A novel single knot peptide Hc3a modulates ASIC1a desensitisation

Acid-sensing ion channels (ASICs) are proton-gated sodium channels widely expressed in various tissues, including the central and peripheral nervous systems. ASICs play crucial roles in numerous physiological processes, such as pain sensation, fear conditioning, synaptic plasticity, learning, and memory. Additionally, they have been implicated in several pathological conditions, including neurodegeneration (e.g., Parkinson’s, Alzheimer’s) and ischemic stroke, where the extracellular space becomes acidic due to a lack of oxygen and nutrients.

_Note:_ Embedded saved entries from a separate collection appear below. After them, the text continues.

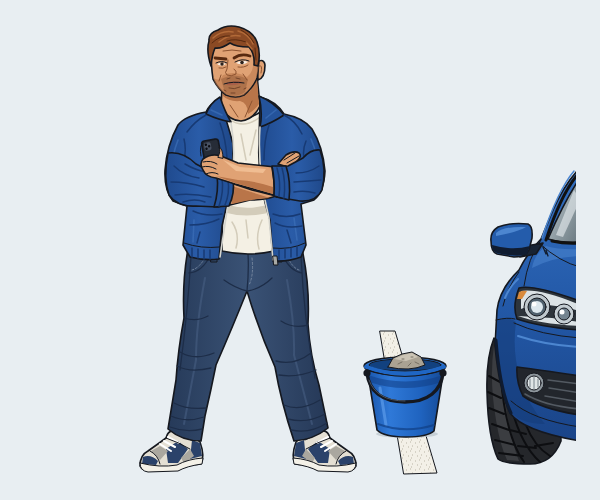
<!DOCTYPE html>
<html lang="en">
<head>
<meta charset="utf-8">
<title>Man with bucket and car</title>
<style>
:root{--sky:#e8eef2;--ink:#15181f;--blue:#24539b;--blue-dark:#173a74;--blue-light:#3c6fb8;--denim:#2f4566;--denim-dark:#1d2d48;--denim-light:#4a6285;--skin:#e0a274;--skin-dark:#b97549;--skin-light:#f0bd92;--hair:#8b4a24;--hair-dark:#57290f;--hair-light:#b26a38;--cream:#f4f0e4;--cream-dark:#d3ccba;--car:#245cab;--car-dark:#153c7b;--car-light:#4c86d0;--pail:#1f66c4;--rubber:#25272b}
html,body{margin:0;background:var(--sky);overflow:hidden}
svg{display:block;width:600px;height:500px}
.ol{stroke:var(--ink);stroke-width:1.6;stroke-linejoin:round;stroke-linecap:round}
.thin{stroke:var(--ink);stroke-width:1;stroke-linejoin:round;stroke-linecap:round}
.line{fill:none;stroke-linecap:round;stroke-linejoin:round}
.jacket{fill:url(#jacketTone)}
.fold{stroke:var(--blue-dark);stroke-width:1.5}
.shine{stroke:var(--blue-light);stroke-width:1.6;opacity:.7}
.crease{stroke:var(--denim-dark);stroke-width:1.3}
.fade{stroke:var(--denim-light);stroke-width:2;opacity:.55}
.skin{fill:var(--skin)}
.shade{fill:var(--skin-dark)}
.cream{fill:var(--cream)}
</style>
</head>
<body>
<svg viewBox="0 0 600 500" role="img" aria-label="Man in a blue jacket with crossed arms beside a blue bucket and a blue car">
<defs>
<linearGradient id="jacketTone"><stop offset="0" stop-color="#1f4a8e"/><stop offset=".5" stop-color="#2a5ca8"/><stop offset="1" stop-color="#1f4889"/></linearGradient>
<linearGradient id="denimTone"><stop offset="0" stop-color="#263a59"/><stop offset=".5" stop-color="#3a5275"/><stop offset="1" stop-color="#253857"/></linearGradient>
<linearGradient id="pailTone"><stop offset="0" stop-color="#1a56ab"/><stop offset=".3" stop-color="#2f79d8"/><stop offset=".7" stop-color="#1f63bf"/><stop offset="1" stop-color="#154a96"/></linearGradient>
<linearGradient id="carTone" x2="0" y2="1"><stop offset="0" stop-color="#3470c0"/><stop offset=".5" stop-color="#2359a8"/><stop offset="1" stop-color="#1a4488"/></linearGradient>
<linearGradient id="glassTone" x2="1" y2="1"><stop offset="0" stop-color="#c3ced3"/><stop offset="1" stop-color="#68777f"/></linearGradient>
<pattern id="speckle" width="9" height="9" patternUnits="userSpaceOnUse"><rect width="9" height="9" fill="#f3f0e7"/><path d="M1 2h1M5 1h1M7 5h1M3 6h1M6 8h1" stroke="#b9b4a6"/></pattern>
<clipPath id="carEdge"><rect x="480" y="160" width="96" height="310"/></clipPath>
<g id="shoe">
<path class="ol" fill="#e4dfd3" d="M174 431Q168 430 166 438Q158 444 148 451Q140 455 140 466Q142 471 152 471L178 470Q186 465 201 464Q205 456 200 442L196 438Z"/>
<path fill="#2b426a" d="M166 449L178 441L188 449L178 463L168 463ZM192 440L200 443L202 456L190 459ZM143 457Q151 454 158 461L156 465L142 464Z"/>
<path fill="#aaa79f" d="M151 451L160 446L168 451L160 460ZM181 458L190 449L194 456L184 463Z"/>
<path class="line" stroke="#fff" stroke-width="2" d="M160 444L171 451M164 441L175 447M168 437L179 443"/>
<path class="thin" fill="#f4f1e8" d="M140 463Q160 468 177 465Q188 459 203 458L202 464Q187 466 178 471L148 472Q140 471 140 463Z"/>
<path class="line thin" d="M166 438Q178 442 190 449M150 451Q158 455 160 464M174 432L191 440"/>
</g>
</defs>
<rect width="600" height="500" fill="var(--sky)"/>

<g id="road-line">
<path class="thin" fill="url(#speckle)" d="M380 331H395L437 473L404 474Z"/>
</g>

<g id="bucket">
<ellipse cx="407" cy="434" rx="31" ry="4" fill="#b9c3ca" opacity=".7"/>
<path class="ol" fill="url(#pailTone)" d="M367 368L377 430Q384 437 406 437Q427 437 434 431L444 368Z"/>
<path fill="#113f85" opacity=".55" d="M368 375Q405 388 443 375L442 382Q405 394 369 382Z"/>
<path class="line" stroke="#5b9bea" stroke-width="3" opacity=".7" d="M380 388L386 425"/>
<path class="line" stroke="#113f85" stroke-width="2" opacity=".7" d="M378 424Q405 434 434 425"/>
<ellipse class="ol" cx="405" cy="366" rx="41" ry="9" fill="#2b74d2"/>
<ellipse class="thin" cx="405" cy="365" rx="36" ry="6" fill="#12417f"/>
<path class="thin" fill="#aaa293" d="M388 367L393 358L402 354L412 352L421 357L425 365Q410 372 388 367Z"/>
<path fill="#cbc4b5" d="M394 359L403 355L412 353L418 357L406 361Z"/>
<path class="line" stroke="#777064" d="M398 364l4-2M408 366l3-3M415 362l4 2M402 359h2M411 357h2"/>
<path class="line" stroke="var(--pail)" stroke-width="4" d="M366 367Q405 381 444 367"/>
<path class="line thin" d="M365 369Q405 384 445 369"/>
<path class="line" stroke="var(--ink)" stroke-width="3.4" d="M367 373C369 391 382 402 405 402C428 402 441 391 443 373"/>
<path class="line" stroke="#596270" stroke-width=".8" d="M369 380C374 394 386 401 405 401"/>
<circle cx="367" cy="373" r="3.6" fill="var(--ink)"/><circle cx="443" cy="373" r="3.6" fill="var(--ink)"/>
</g>

<g id="car" clip-path="url(#carEdge)">
<g id="tyre">
<path class="ol" fill="var(--rubber)" d="M494 338Q486 358 487 392Q488 438 498 459Q504 464 530 464Q552 464 561 441L560 400Z"/>
<path fill="#3b3d41" d="M494 345Q489 380 496 420Q500 445 507 460L519 461Q505 425 503 370Z"/>
<path class="line" stroke="#0d0e11" stroke-width="2" d="M502 390Q508 440 524 462M512 410Q522 446 540 462M526 425Q534 446 550 456M489 376l11 6M488 392l13 6M489 408l15 6M492 424l17 6M495 440l20 5M499 453l24 3M510 430l16 4M518 446l18 2M535 446l18-3"/>
</g>
<path class="ol" fill="url(#carTone)" d="M580 168Q565 183 553 210L541 239Q528 252 519 270Q500 288 497 310L495 346Q499 390 510 413Q523 431 580 441Z"/>
<path class="ol" fill="url(#glassTone)" d="M580 178Q565 200 548 239Q562 243 580 242Z"/>
<path fill="#e2e9eb" opacity=".65" d="M574 190L556 235L563 237L580 200Z"/>
<path class="line" stroke="#111" stroke-width="3" d="M580 172Q562 191 546 240M552 241Q565 244 580 243"/>
<path class="line" stroke="var(--car-light)" stroke-width="1.5" d="M574 171Q558 190 542 238"/>
<path fill="var(--car-light)" opacity=".55" d="M546 246Q560 250 580 249V256Q552 257 532 268Q534 255 546 246Z"/>
<path class="line thin" d="M541 240Q528 258 524 286M540 244Q560 262 580 267M519 272Q507 288 503 306"/>
<path fill="var(--car-dark)" opacity=".6" d="M497 320Q510 316 516 322Q512 352 520 378Q528 405 545 424Q517 424 508 408Q497 380 497 320Z"/>
<path class="line" stroke="var(--car-light)" stroke-width="2" d="M505 298Q510 286 518 279M518 336Q545 345 580 347"/>
<path class="line thin" d="M496 320Q508 317 515 319M514 323Q540 335 580 338M511 401Q532 420 580 427"/>
<path class="line" stroke="#0f1b30" stroke-width="3" d="M496 340Q500 390 511 413"/>
<g id="headlight">
<path class="ol" fill="#2d343b" d="M519 288Q532 284 580 301V330Q540 327 517 319Q512 306 519 288Z"/>
<path fill="#dbe2e5" d="M521 291Q540 288 580 305V311Q540 300 521 309ZM518 316Q540 324 580 326V322L552 318Z"/>
<circle class="thin" cx="537" cy="307" r="13" fill="#bfc8cd"/><circle class="thin" cx="537" cy="307" r="9" fill="#50616e"/><circle cx="537" cy="307" r="6" fill="#dde8ee"/><circle cx="534" cy="304" r="2.5" fill="#fff"/>
<circle class="thin" cx="564" cy="314" r="10" fill="#c4cdd2"/><circle class="thin" cx="564" cy="314" r="6" fill="#73838f"/><circle cx="562" cy="312" r="2.5" fill="#fff"/>
<path fill="#d98a3c" d="M519 292Q523 290 527 291L522 299H517Z"/>
</g>
<g id="fog-light">
<path class="ol" fill="#22262c" d="M517 367Q540 370 580 376V415Q541 409 523 396Q516 382 517 367Z"/>
<path class="line" stroke="#535a62" stroke-width="1.5" d="M548 380L580 384M549 388L580 393M545 396L580 402M525 394Q545 406 580 409"/>
<circle class="thin" cx="534" cy="383" r="10" fill="#8d969c"/><circle class="thin" cx="534" cy="383" r="7" fill="#dfe5e6"/><path class="line" stroke="#79848b" d="M530 379v8M534 377v12M538 379v8"/>
</g>
<path class="line" stroke="#111c2d" stroke-width="1.3" d="M543 247l3 7M546 250l2 6"/>
<g id="mirror">
<path class="ol" fill="#182333" d="M526 246L543 243L536 254L520 257Z"/>
<path class="ol" fill="var(--car)" d="M491 241Q490 232 498 227Q511 222 528 224Q533 226 532 238L529 250Q526 257 514 257L497 254Q491 252 491 241Z"/>
<path fill="var(--car-light)" d="M496 233Q504 226 526 227Q518 232 496 236Z"/>
<path fill="#101c30" d="M492 245Q512 251 530 246L527 254Q519 258 497 253Q492 251 492 245Z"/>
</g>
</g>

<g id="man">
<g id="shoes"><use href="#shoe"/><use href="#shoe" transform="matrix(-1 0 0 1 496 0)"/></g>
<g id="jeans">
<path class="ol" fill="url(#denimTone)" d="M188 249Q182 282 184 318Q178 350 176 380L168 429Q182 441 201 441L205 416Q211 390 216 365Q233 326 247 291Q259 331 275 367Q281 402 294 441Q313 440 328 428L319 385Q310 355 308 324Q310 285 302 249Z"/>
<path class="line fade" d="M205 278Q196 325 196 360L184 424M287 280Q295 325 294 355L312 424"/>
<path class="line crease" d="M247 291Q249 270 248 254M247 291Q235 288 224 280M248 291Q262 288 272 278M189 273Q202 272 210 256M302 273Q290 271 283 256M184 318Q197 322 208 316M180 352Q195 361 214 353M177 366Q190 373 211 368M308 325Q293 329 281 321M276 361Q294 366 311 353M279 375Q297 378 316 370M171 416Q186 423 204 417M174 403Q187 410 206 408M170 427Q186 433 202 429M284 405Q300 412 320 400M288 419Q307 424 325 414M291 430Q310 434 327 423M191 256Q188 310 180 370M301 256Q304 320 315 378"/>
<path class="line" stroke="#8091a8" stroke-width=".8" stroke-dasharray="2 2" d="M252 258Q254 275 249 285M192 270Q199 268 205 258M299 270Q293 268 288 258"/>
<path class="thin" fill="var(--denim)" d="M211 249h6v13h-6zM276 249h6v13h-6z"/>
</g>
<g id="shirt">
<path class="ol cream" d="M224 112Q240 126 262 111L274 150V251Q248 257 222 251Z"/>
<path fill="var(--cream-dark)" d="M228 205Q249 211 270 204L268 213Q246 218 227 213Z"/>
<path class="line" stroke="var(--cream-dark)" stroke-width="1.5" d="M229 119Q244 130 260 117M241 134L246 160M256 130L250 155M232 222Q240 234 236 248M262 220Q255 235 259 249M246 220L248 238"/>
</g>
<g id="neck">
<path class="ol skin" d="M222 86L221 108Q230 121 241 121Q253 120 260 106L257 75Z"/>
<path class="shade" d="M223 91Q237 101 250 91L257 79L259 104Q254 111 248 114Q248 103 240 101Q229 102 223 96Z"/>
<path class="line" stroke="#8d5330" d="M230 105L238 117M252 101L245 117"/>
</g>
<g id="jacket">
<path class="ol jacket" d="M219 99Q209 105 206 112Q185 116 178 125Q167 145 165 170Q164 190 173 201L187 206L183 245L190 257Q205 261 219 259L222 226Q234 180 233 144Q228 124 219 99Z"/>
<path class="ol jacket" d="M260 97Q276 101 284 114Q304 118 312 129Q323 147 325 171Q324 192 314 200L301 204L306 245L301 257Q288 262 273 261L270 220Q257 180 259 143Z"/>
<path class="ol" fill="var(--blue)" d="M220 97Q210 103 206 114Q219 120 231 122Q225 112 220 97ZM259 96Q274 102 284 115Q272 123 260 127Q263 113 259 96Z"/>
<path class="line shine" d="M211 110L222 115M276 110L266 118M178 140Q171 158 172 174M311 139Q318 155 318 170M194 220L193 242M294 218L297 240"/>
<path class="line fold" d="M206 115Q195 121 187 132M284 115Q296 121 302 134M220 123Q226 140 227 158M269 125Q264 140 264 160M184 139Q187 151 183 166M172 158Q181 160 186 170M169 172Q181 174 190 182M306 141Q301 153 306 166M317 157Q307 161 301 168M193 211Q206 217 222 214M190 225Q207 225 219 219M300 214Q286 219 273 214M302 226Q286 229 275 223M200 232L197 243M287 230L291 243"/>
<path class="line thin" d="M184 243Q201 249 220 247M305 243Q291 250 272 248"/>
<path class="line fold" d="M192 248v9M198 249v9M204 250v9M210 250v9M279 250v9M285 249v9M291 248v9M297 247v9"/>
<path class="line" stroke="#d4d4ce" stroke-width="1.6" d="M231 123Q236 150 232 178L220 257M260 127Q257 170 269 218L273 260"/>
<path class="thin" fill="#a9a9a4" d="M273 256h4l1 9h-4z"/>
</g>
<g id="arms">
<path class="ol skin" d="M278 164L286 155Q294 150 299 153Q302 156 298 160L291 168Z"/>
<path class="line thin" d="M284 160L295 153M287 163L299 156"/>
<path class="ol skin" d="M225 181L252 190L276 196Q266 200 250 200L226 206Z"/>
<path class="shade" d="M232 186L270 198Q252 199 232 204Z"/>
<path class="ol jacket" d="M168 153Q163 178 169 195Q177 207 196 206L218 207L229 204L233 179L217 175L196 164Q183 151 168 153Z"/>
<path class="ol" fill="var(--blue)" d="M217 175L233 180Q235 193 229 206L214 207Q219 191 217 175Z"/>
<path class="line fold" d="M174 166Q184 176 199 178M171 182Q187 182 204 187M175 195Q191 193 211 197M185 164Q195 170 206 172M183 202Q195 198 205 202M222 178Q224 192 219 206M228 180Q230 193 225 205"/>
<g id="phone" transform="rotate(-10 211 151)">
<rect class="ol" x="203" y="140" width="17" height="29" rx="3" fill="#262c37"/>
<rect x="205" y="142" width="7" height="8" rx="2" fill="#495263"/><circle cx="207" cy="144" r="1.2" fill="#0b0d12"/><circle cx="207" cy="148" r="1.2" fill="#0b0d12"/><circle cx="210" cy="146" r="1.2" fill="#0b0d12"/>
</g>
<path class="ol skin" d="M275 167L238 163L221 156Q211 153 203 159Q199 164 203 170Q206 177 216 178L235 184L274 195Z"/>
<path class="shade" d="M216 176L238 180Q256 181 273 187V194L235 183Z"/>
<path fill="var(--skin-light)" d="M223 160L240 167L266 169L263 173L236 171Z"/>
<path class="line thin" d="M203 162Q211 160 217 164M202 167Q209 165 216 169M206 174Q212 171 218 174M201 156Q199 145 203 143"/>
<path class="skin thin" d="M218 157Q221 151 219 147Q223 149 223 158Z"/>
<path class="ol jacket" d="M320 150Q327 169 322 190Q316 202 300 201L276 197L272 167L288 166L303 158Q311 149 320 150Z"/>
<path class="ol" fill="var(--blue)" d="M272 166L286 166Q291 181 289 200L274 196Q275 181 272 166Z"/>
<path class="line fold" d="M319 166Q309 173 296 173M321 180Q309 181 294 182M315 193Q305 190 294 192M277 168Q281 182 279 196M282 168Q286 182 284 198"/>
</g>
<g id="head">
<path class="ol skin" d="M257 62Q264 58 265 65Q265 78 258 80Z"/><path class="line" stroke="#8d5330" d="M259 66Q263 64 261 73"/>
<path class="ol skin" d="M211 49Q211 66 213 79Q219 90 226 95Q236 99 244 95Q253 88 257 78Q261 58 255 43Q240 34 218 41Z"/>
<path class="shade" opacity=".55" d="M254 57L259 65Q258 82 244 95Q234 99 225 94Q215 87 213 77Q219 83 223 75Q235 70 247 77Q254 72 254 57Z"/>
<path fill="#85502f" opacity=".4" d="M221 79Q234 72 248 79L245 92Q235 99 225 93Z"/>
<path class="ol" fill="var(--hair)" d="M211 66Q206 51 209 41Q208 33 218 30Q227 24 239 27Q253 31 257 42Q261 53 258 66L254 65Q255 54 249 47Q236 47 230 43Q221 49 215 48Q212 55 211 66Z"/>
<path class="line" stroke="var(--hair-light)" stroke-width="1.5" d="M213 38Q222 30 233 32M219 42Q229 34 240 36M238 31Q249 34 253 44M246 42L252 49"/>
<path class="line" stroke="var(--hair-dark)" d="M212 43Q220 35 230 36M227 41Q235 38 246 42M255 48L256 60M241 30Q249 34 254 43"/>
<path class="line" stroke="var(--hair-dark)" stroke-width="2.8" d="M215 58L226 59M234 58Q241 53 250 56"/>
<path fill="#f7eee4" d="M217 64Q222 61 226 64Q221 67 217 64ZM236 63Q242 59 248 62Q243 66 236 63Z"/>
<circle cx="222" cy="64" r="1.7" fill="#2c211b"/><circle cx="242" cy="62.5" r="1.8" fill="#2c211b"/>
<path class="line thin" d="M216 63Q222 60 227 63M235 62Q242 58 249 61"/>
<path class="line" stroke="#8d5330" d="M219 68Q223 69 226 67M238 67Q244 68 248 65M228 60L227 69Q224 73 227 75Q231 77 236 74Q237 71 234 69M221 75L219 81M243 74L247 80M223 51Q232 49 241 51"/>
<path fill="#a85f49" d="M225 83Q233 80 243 82Q237 86 227 85Z"/>
<path class="line thin" d="M224 84Q233 81 244 83"/>
<path class="line" stroke="#74452b" stroke-width="1" d="M229 88Q234 90 240 87M227 79l3-1M236 78l4 1M224 90l2 1M244 89l2-1M231 93h4"/>
</g>
</g>
</svg>
</body>
</html>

Various small-molecule compounds and biopharmaceuticals have been developed to modulate the activity of ASICs, either by blocking or enhancing their function. These agents are being explored for the treatment of pain, stroke, and certain mental health conditions, showcasing the therapeutic potential of targeting ASICs in disease management.

Peptides in general, and venom-derived toxins in particular, have long been recognized as a valuable source for pharmacologically targeting ion channels, including ASICs. The spider venom-derived peptides PcTx1 and Hi1a are two of the most potent ASIC1a inhibitors known and have been instrumental in advancing our understanding of the structure, function, and biological roles of ASICs.

A recent article introduced a novel single inhibitor cystine knot peptide, Hc3a, from the Australian funnel-web spider Hadronyche cerberea, which shares sequence similarities with previously identified peptides but exhibits a distinct pharmacological profile against ASIC1a.

Hc3a is distinctive in its ability to bind to various conformational states of ASIC1a—closed, open, and desensitized states—with varying binding affinities, significantly impacting the channel’s desensitization. Using two-electrode voltage clamp as well as automated patch clamp techniques (Patchliner), the researchers showed that the peptide slows down the desensitization of proton-induced ASIC1a currents, stabilizing the open state of ASIC1a, a feature not prominently observed with other ASIC1a modulators. Also, the research explored the subtype-selectivity of Hc3a, revealing its potent and specific action on ASIC1a over other ASIC subtypes.

Mutagenesis studies showed that introducing specific residues from the PcTx1 peptide into Hc3a did not replicate PcTx1’s inhibitory effect on ASIC1a, indicating distinct pharmacophores between these peptides despite their sequence similarities.

In summary, this study identified a new peptide from the venom of H. cerberea with unique modulatory activity on ASIC1a. The fact that Hc3a seems to stabilize a different functional state than any other spider venom ASIC1a modulator makes it a unique tool for studying ASIC1a gating.

For more details, please refer to the paper here: https://www.sciencedirect.com/science/article/pii/S0006295224001588

Discover more about the Patchliner, the most versatile automated patch clamp system on the market: https://www.nanion.de/products/patchliner/